Not surprisingly, Lessig focused his talk at the VON Communications Policy Summit on issues around Network Neutrality. Responding to the recent surge in noise and efforts being made by the incumbent carriers, Lessig warns that we’ll pay an economic price if we allow network providers to charge extra carriage fees to large content providers.
The Internet produced by end-to-end applications is more valuable to the economy than the network that gets produced under AT&T ownership.
Like Jeff Pulver, I’m thrilled to see that the Network Neutrality debate is front and center at VON. This is an issue that people need to be more aware of and I think the more public discourse we can get on it, the better off we’ll be. Responding to Qwest CEO Richard Notebaert’s statements at VON about wanting to charge content providers more for premium arrangements, Preston Gralla over on Networking Pipeline lays down why many in and out of the industry feel a need to insure a neutral network:
This is just plain wrong. The Internet unleashed the biggest burst of innovation in history because deals like this were prohibited. Let telcos start charging extortion fees like this, and that innovation will be in danger.
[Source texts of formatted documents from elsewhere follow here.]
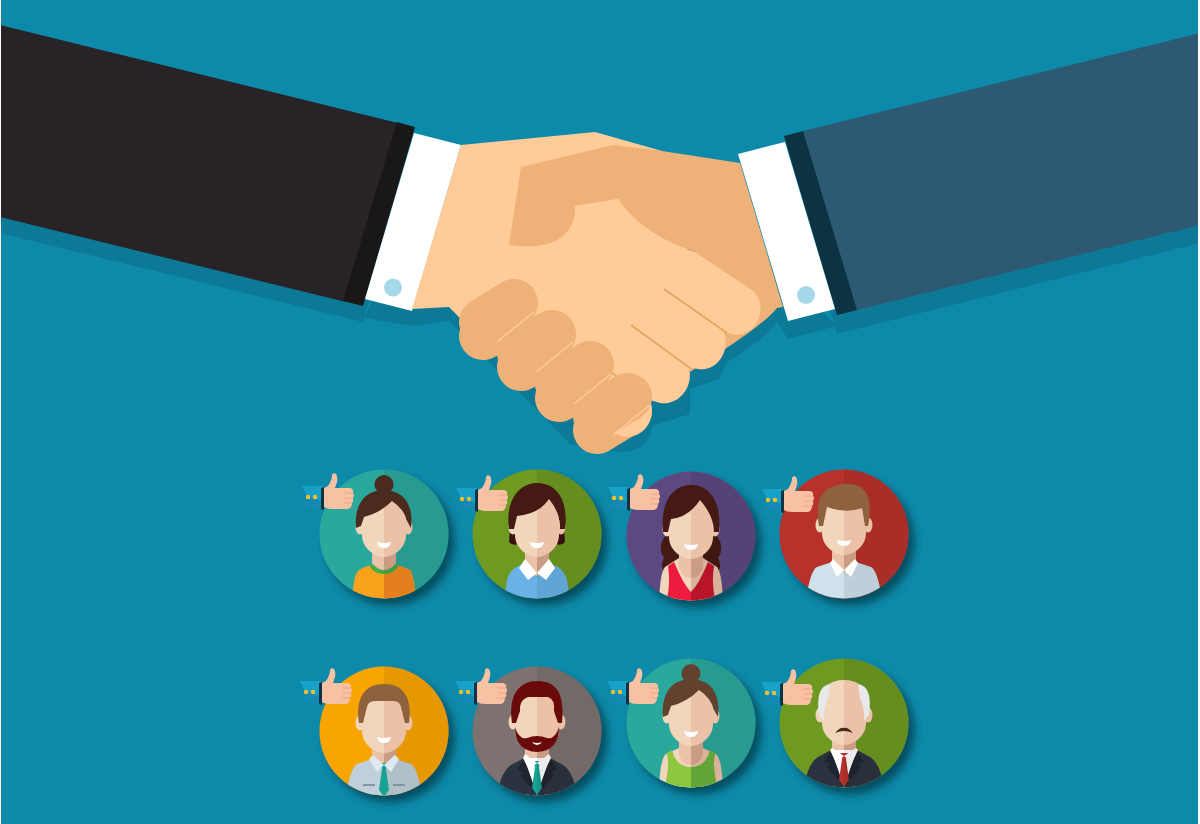
<!DOCTYPE html>
<html lang="en">
<head>
<meta charset="utf-8">
<title>Handshake and team approval</title>
<style>
:root{--teal:#0d8aaa;--shadow:#0c7997;--skin:#ffcc99;--skin-dark:#eeb177;--crease:#e0a660;--black:#272326;--navy:#2d5972;--face:#f2d6bc;--face-dark:#ebc1a8;--thumb:#f9c1a3}
html,body{margin:0;width:1200px;height:824px;overflow:hidden;background:var(--teal)}
svg{display:block}
.shadow{fill:var(--shadow)}
.shadow .fingers{stroke:var(--shadow)}
.fingers{stroke:var(--skin-dark);stroke-width:48;stroke-linecap:round;fill:none}
.crease{stroke:var(--crease);stroke-width:1.6;fill:none}
.gap{stroke:var(--skin);stroke-width:1.5;fill:none}
.face{fill:var(--face)}
.face-dark{fill:var(--face-dark)}
.white{fill:#fff}
.half{fill:#000;opacity:.08}
</style>
</head>
<body>
<svg width="1200" height="824" viewBox="0 0 1200 824" role="img" aria-label="Two business people shaking hands above eight round portraits with thumbs up">
<defs>
  <filter id="disc-shadow" x="-20%" y="-20%" width="150%" height="150%"><feDropShadow dx="6" dy="7" stdDeviation="4" flood-color="#04303f" flood-opacity=".7"/></filter>
  <clipPath id="disc-clip"><circle r="64.5"/></clipPath>
  <circle id="disc" r="64.5" filter="url(#disc-shadow)"/>
  <path id="half" class="half" d="M0-64.5A64.5 64.5 0 0 1 0 64.5Z"/>
  <g id="neck"><path class="face-dark" d="M-12 10H12V32Q8 42 0 42Q-8 42-12 32Z"/><path d="M0 10H12V32Q8 42 0 42Z" fill="#dca98f"/></g>
  <g id="head">
    <ellipse class="face" cx="-24" cy="-7" rx="4.5" ry="7.5"/><ellipse class="face-dark" cx="24" cy="-7" rx="4.5" ry="7.5"/>
    <path class="face" d="M0-42Q-22-42-22-20V2C-21 16-8 23 0 23Z"/>
    <path class="face-dark" d="M0-42Q22-42 22-20V2C21 16 8 23 0 23Z"/>
  </g>
  <path id="smile" class="white" d="M-7 8Q0 10 7 8Q6 14 0 14Q-6 14-7 8Z"/>
  <path id="bun-hair" d="M-28-6C-30-28-20-41-7-43A9.5 9.5 0 1 1 7-43C20-41 30-28 27-6L23-13Q20-25 8-33Q-4-21-20-17L-23-8Z"/>
  <path id="short-hair" d="M-25-8C-30-38-19-46-6-49Q22-54 25-32Q27-20 24-8H21L18-26Q2-20-17-27L-21-8Z"/>
  <g id="suit">
    <path class="white" d="M-14 27H14L10 64H-10Z"/>
    <path d="M-13 27L0 64H-40Q-36 40-26 34ZM13 27L0 64H40Q36 40 26 34Z" fill="#2c3340"/>
    <path d="M-13 27L-20 39L-14 41L-17 44L0 64ZM13 27L20 39L14 41L17 44L0 64Z" fill="#1f2530"/>
  </g>
  <path id="tie" d="M-4 30H4L2 36L5 57L0 64L-5 57L-2 36Z"/>
  <g id="thumbs-up">
    <path d="M0 14H21V37L10 34Z" fill="#17a0c8"/>
    <path d="M0 36L9 25L21 30V37L12 34Z" fill="#1688b4"/>
    <path d="M19 16L22 15L22 38L19 37Z" fill="#0d3242"/>
    <circle cx="6" cy="25" r="2.2" fill="#f6c12b"/><circle cx="13" cy="25" r="2.2" fill="#f6c12b"/>
    <path d="M22 16L26 14Q30 8 30 3Q31 0 34 2Q36 5 35 10L33 16H48Q52 17 51 21Q53 23 51 26Q52 29 50 31Q50 36 46 37H30Q25 37 22 35Z" fill="var(--thumb)"/>
    <path d="M42 21H51M43 26H51M42 31H50" stroke="#e9a384" stroke-width=".9"/>
  </g>
  <g id="curled-fingers" class="fingers"><path d="M483 322L514 303M521 353L552 334M559 384L590 365M597 416L628 397"/></g>
</defs>

<rect id="backdrop" width="1200" height="824" fill="var(--teal)"/>

<g id="handshake">
  <g class="shadow" transform="translate(0 14)">
    <path d="M0 25L415 127L363 308L0 219Z"/>
    <path d="M1200 33L784 136L837 320L1200 229Z"/>
    <path d="M365 304L412 312L449 307L570 430L620 438Q650 438 652 412L690 400V375L720 365L726 349Q765 325 777 308L788 325L837 312L700 180H414Z"/>
    <use href="#curled-fingers"/>
  </g>

  <g id="left-arm">
    <path d="M0 25L398 123L346 302L0 217Z" fill="var(--black)"/>
    <path d="M397 122L415 127L363 306L343 301Z" fill="#191718"/>
    <path class="white" d="M414 133L461 145L412 311L365 299Z"/>
    <circle cx="393" cy="287.500" r="9" fill="#a5d8e8"/>
  </g>
  <path id="left-hand" fill="var(--skin)" d="M461 145L595 132L662 151L690 260L640 390L460 318L449 307L412 309Z"/>
  <path id="right-hand" fill="var(--skin-dark)" d="M521 167L613 145L662 151L740 163L783 307L777 308Q765 323 725 349L690 372L660 300L695 252Q643 235 618 199L575 206C577 232 556 253 509 245Z"/>
  <path id="left-fingers" fill="var(--skin)" d="M618 199Q644 237 695 252L752 290C768 302 761 334 736 335L724 332C731 352 716 372 698 369L689 367C694 388 678 406 660 403L650 400C657 420 643 441 620 436L600 425L480 300L509 245C556 253 577 232 575 206Z"/>
  <path class="crease" d="M664 289L727 333M631 325L690 368M612 373L622 380"/>
  <use href="#curled-fingers"/>
  <path class="gap" d="M498 341L534 312M536 372L573 342M574 404L611 374M613 435L650 405"/>

  <g id="right-arm">
    <path d="M1200 33L803 131L857 310L1200 225Z" fill="var(--navy)"/>
    <path d="M784 136L803 131L857 310L837 315Z" fill="#0d3242"/>
    <path class="white" d="M738 154L785 142L835 309L788 321Z"/>
    <circle cx="806" cy="295" r="9" fill="#a5d8e8"/>
  </g>
</g>

<g id="portraits">
  <g id="woman-orange-top" transform="translate(384 534)">
    <use href="#disc" fill="#2ba89c"/>
    <g clip-path="url(#disc-clip)">
      <use href="#neck"/>
      <path d="M-13 31Q0 45 13 31Q27 34 29 43L33 66H-33L-29 43Q-27 34-13 31Z" fill="#faa21b"/>
      <path d="M-13 31Q0 45 13 31L27 36L33 66H0V38Z" fill="#f68b1f"/>
      <path d="M-13 31Q-8 38 0 38Q8 38 13 31" fill="none" stroke="#3fae49" stroke-width="4"/>
      <use href="#half"/>
    </g>
    <use href="#head"/><use href="#bun-hair" fill="#4a2b1e"/><use href="#smile"/>
  </g>

  <g id="woman-blue-blouse" transform="translate(537 534)">
    <use href="#disc" fill="#6e9a24"/>
    <g clip-path="url(#disc-clip)">
      <path d="M-27-22H27V-4L28 8Q24 13 16 9H-16Q-24 13-28 8L-27-4Z" fill="#3a1010"/>
      <use href="#neck"/>
      <path d="M-14 30L0 43L14 30Q27 34 30 46L33 66H-33L-30 46Q-27 34-14 30Z" fill="#69b2e8"/>
      <use href="#half"/>
      <path class="white" d="M-12 25L0 39L-9 46L-18 34ZM12 25L0 39L9 46L18 34Z"/>
    </g>
    <use href="#head"/>
    <path d="M-28-5C-32-36-16-51 0-51C18-51 32-36 28-5H23Q24-20 12-35Q2-20-20-18L-23-5Z" fill="#451a14"/>
    <use href="#smile"/>
  </g>

  <g id="woman-red-dress" transform="translate(691 536)">
    <use href="#disc" fill="#5b4a82"/>
    <g clip-path="url(#disc-clip)">
      <path d="M-27-24H27L26 0Q34 12 27 22Q33 34 22 38H-22Q-33 34-27 22Q-34 12-26 0Z" fill="#451a14"/>
      <path class="face" d="M-12 22L-26 31Q-31 37-32 66H0V25Z"/><path class="face-dark" d="M12 22L26 31Q31 37 32 66H0V25Z"/>
      <use href="#neck"/>
      <path d="M-17 26Q-8 48 0 56V66H-25Q-20 50-23 30Z" fill="#ee1c3c"/>
      <path d="M17 26Q8 48 0 56V66H25Q20 50 23 30Z" fill="#c8172f"/>
      <use href="#half"/>
    </g>
    <use href="#head"/>
    <path d="M-28-4C-31-37-16-51 0-51C17-51 31-37 28-4H23Q23-20 9-36Q-2-19-20-17L-23-4Z" fill="#451a14"/>
    <use href="#smile"/>
  </g>

  <g id="man-light-shirt" transform="translate(844 534)">
    <use href="#disc" fill="#b7312b"/>
    <g clip-path="url(#disc-clip)">
      <use href="#neck"/>
      <path d="M-12 28L0 39L12 28L27 33Q34 37 38 66H-38Q-34 37-27 33Z" fill="#cfe1ec"/>
      <use href="#half"/>
      <path class="white" d="M-11 25L0 36L-7 43L-14 29ZM11 25L0 36L7 43L14 29Z"/>
    </g>
    <use href="#head" y="-2"/><use href="#short-hair" fill="#8e623e"/><use href="#smile" y="-2"/>
  </g>

  <g id="man-green-tie" transform="translate(384 731)">
    <use href="#disc" fill="#f9a500"/>
    <g clip-path="url(#disc-clip)">
      <use href="#neck"/>
      <path d="M-12 28L0 38L12 28L27 33Q34 37 38 66H-38Q-34 37-27 33Z" fill="#bfd0da"/>
      <use href="#half"/>
      <path d="M-21 54H-9M9 54H21" stroke="#82949f" stroke-width="2"/>
      <use href="#tie" fill="#16a394" y="2"/>
      <path fill="#dfeaf0" d="M-11 24L0 34L-7 41L-15 28ZM11 24L0 34L7 41L15 28Z"/>
    </g>
    <use href="#head" y="-1"/>
    <path d="M-25-8C-29-35-18-47 0-47C18-47 29-35 25-8H21L17-24Q16-30 9-30H-9Q-16-30-17-24L-21-8Z" fill="#8e623e"/>
    <use href="#smile" y="-2"/>
  </g>

  <g id="man-red-beard" transform="translate(537 731)">
    <use href="#disc" fill="#7d7270"/>
    <g clip-path="url(#disc-clip)"><use href="#neck"/><use href="#suit"/><use href="#tie" fill="#16a394"/><path class="white" d="M-12 23L0 32L-8 39L-14 27ZM12 23L0 32L8 39L14 27Z"/><use href="#half"/></g>
    <use href="#head" y="-2"/>
    <path d="M-25-8C-29-38-17-50 1-50C20-50 28-36 25-8H21L17-20Q18-32 11-34H-9Q-18-31-17-20L-21-8Z" fill="#6b0a0a"/>
    <path d="M-22-4Q-18 9-10 7Q0 3 10 7Q18 9 22-4Q22 20 0 21Q-22 20-22-4Z" fill="#6b0a0a"/>
    <path class="white" d="M-5 11Q0 13 5 11Q3 14 0 14Q-3 14-5 11Z"/>
  </g>

  <g id="woman-green-top" transform="translate(691 723)">
    <use href="#disc" fill="#2ba89c"/>
    <g clip-path="url(#disc-clip)">
      <path class="face" d="M-12 25L-25 31Q-31 36-32 66H0V25Z"/><path class="face-dark" d="M12 25L25 31Q31 36 32 66H0V25Z"/>
      <use href="#neck"/>
      <path d="M-19 27Q-15 44 0 44Q15 44 19 27L24 30Q21 45 27 66H-27Q-21 45-24 30Z" fill="#8dc63f"/>
      <path d="M0 44Q15 44 19 27L24 30Q21 45 27 66H0Z" fill="#6cb33f"/>
      <use href="#half"/>
    </g>
    <use href="#head"/><use href="#bun-hair" fill="#63412f"/><use href="#smile"/>
  </g>

  <g id="senior-man" transform="translate(844 723)">
    <use href="#disc" fill="#6e9a24"/>
    <g clip-path="url(#disc-clip)"><use href="#neck"/><use href="#suit"/><use href="#tie" fill="#b7312b"/><path class="white" d="M-12 25L0 33L-8 40L-14 27ZM12 25L0 33L8 40L14 27Z"/><use href="#half"/></g>
    <use href="#head" y="-1"/>
    <path d="M-14-39Q-29-37-25-8L-20-2Q-21-14-16-25ZM14-39Q29-37 25-8L20-2Q21-14 16-25Z" fill="#e8e9ea"/>
    <path d="M-9 10Q-4 4 0 5Q4 4 9 10Q4 8 0 8Q-4 8-9 10Z" fill="#4a2b1e"/>
  </g>
</g>

<g id="approvals">
  <use href="#thumbs-up" x="302" y="472"/>
  <use href="#thumbs-up" x="456" y="474"/>
  <use href="#thumbs-up" x="608" y="473"/>
  <use href="#thumbs-up" x="762" y="475"/>
  <use href="#thumbs-up" x="300" y="667"/>
  <use href="#thumbs-up" x="455" y="667"/>
  <use href="#thumbs-up" x="607" y="667"/>
  <use href="#thumbs-up" x="761" y="668"/>
</g>

<path id="side-edges" class="white" d="M0 0H1V824H0ZM1198 0H1200V824H1198Z"/>
</svg>
</body>
</html>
My favorite post about Lessig’s speech was Russell Shaw’s In a perfect world, Larry Lessig would be on the FCC. I can’t see it happening, but I sure wish it would. Heck, my vote is for the Supreme Court.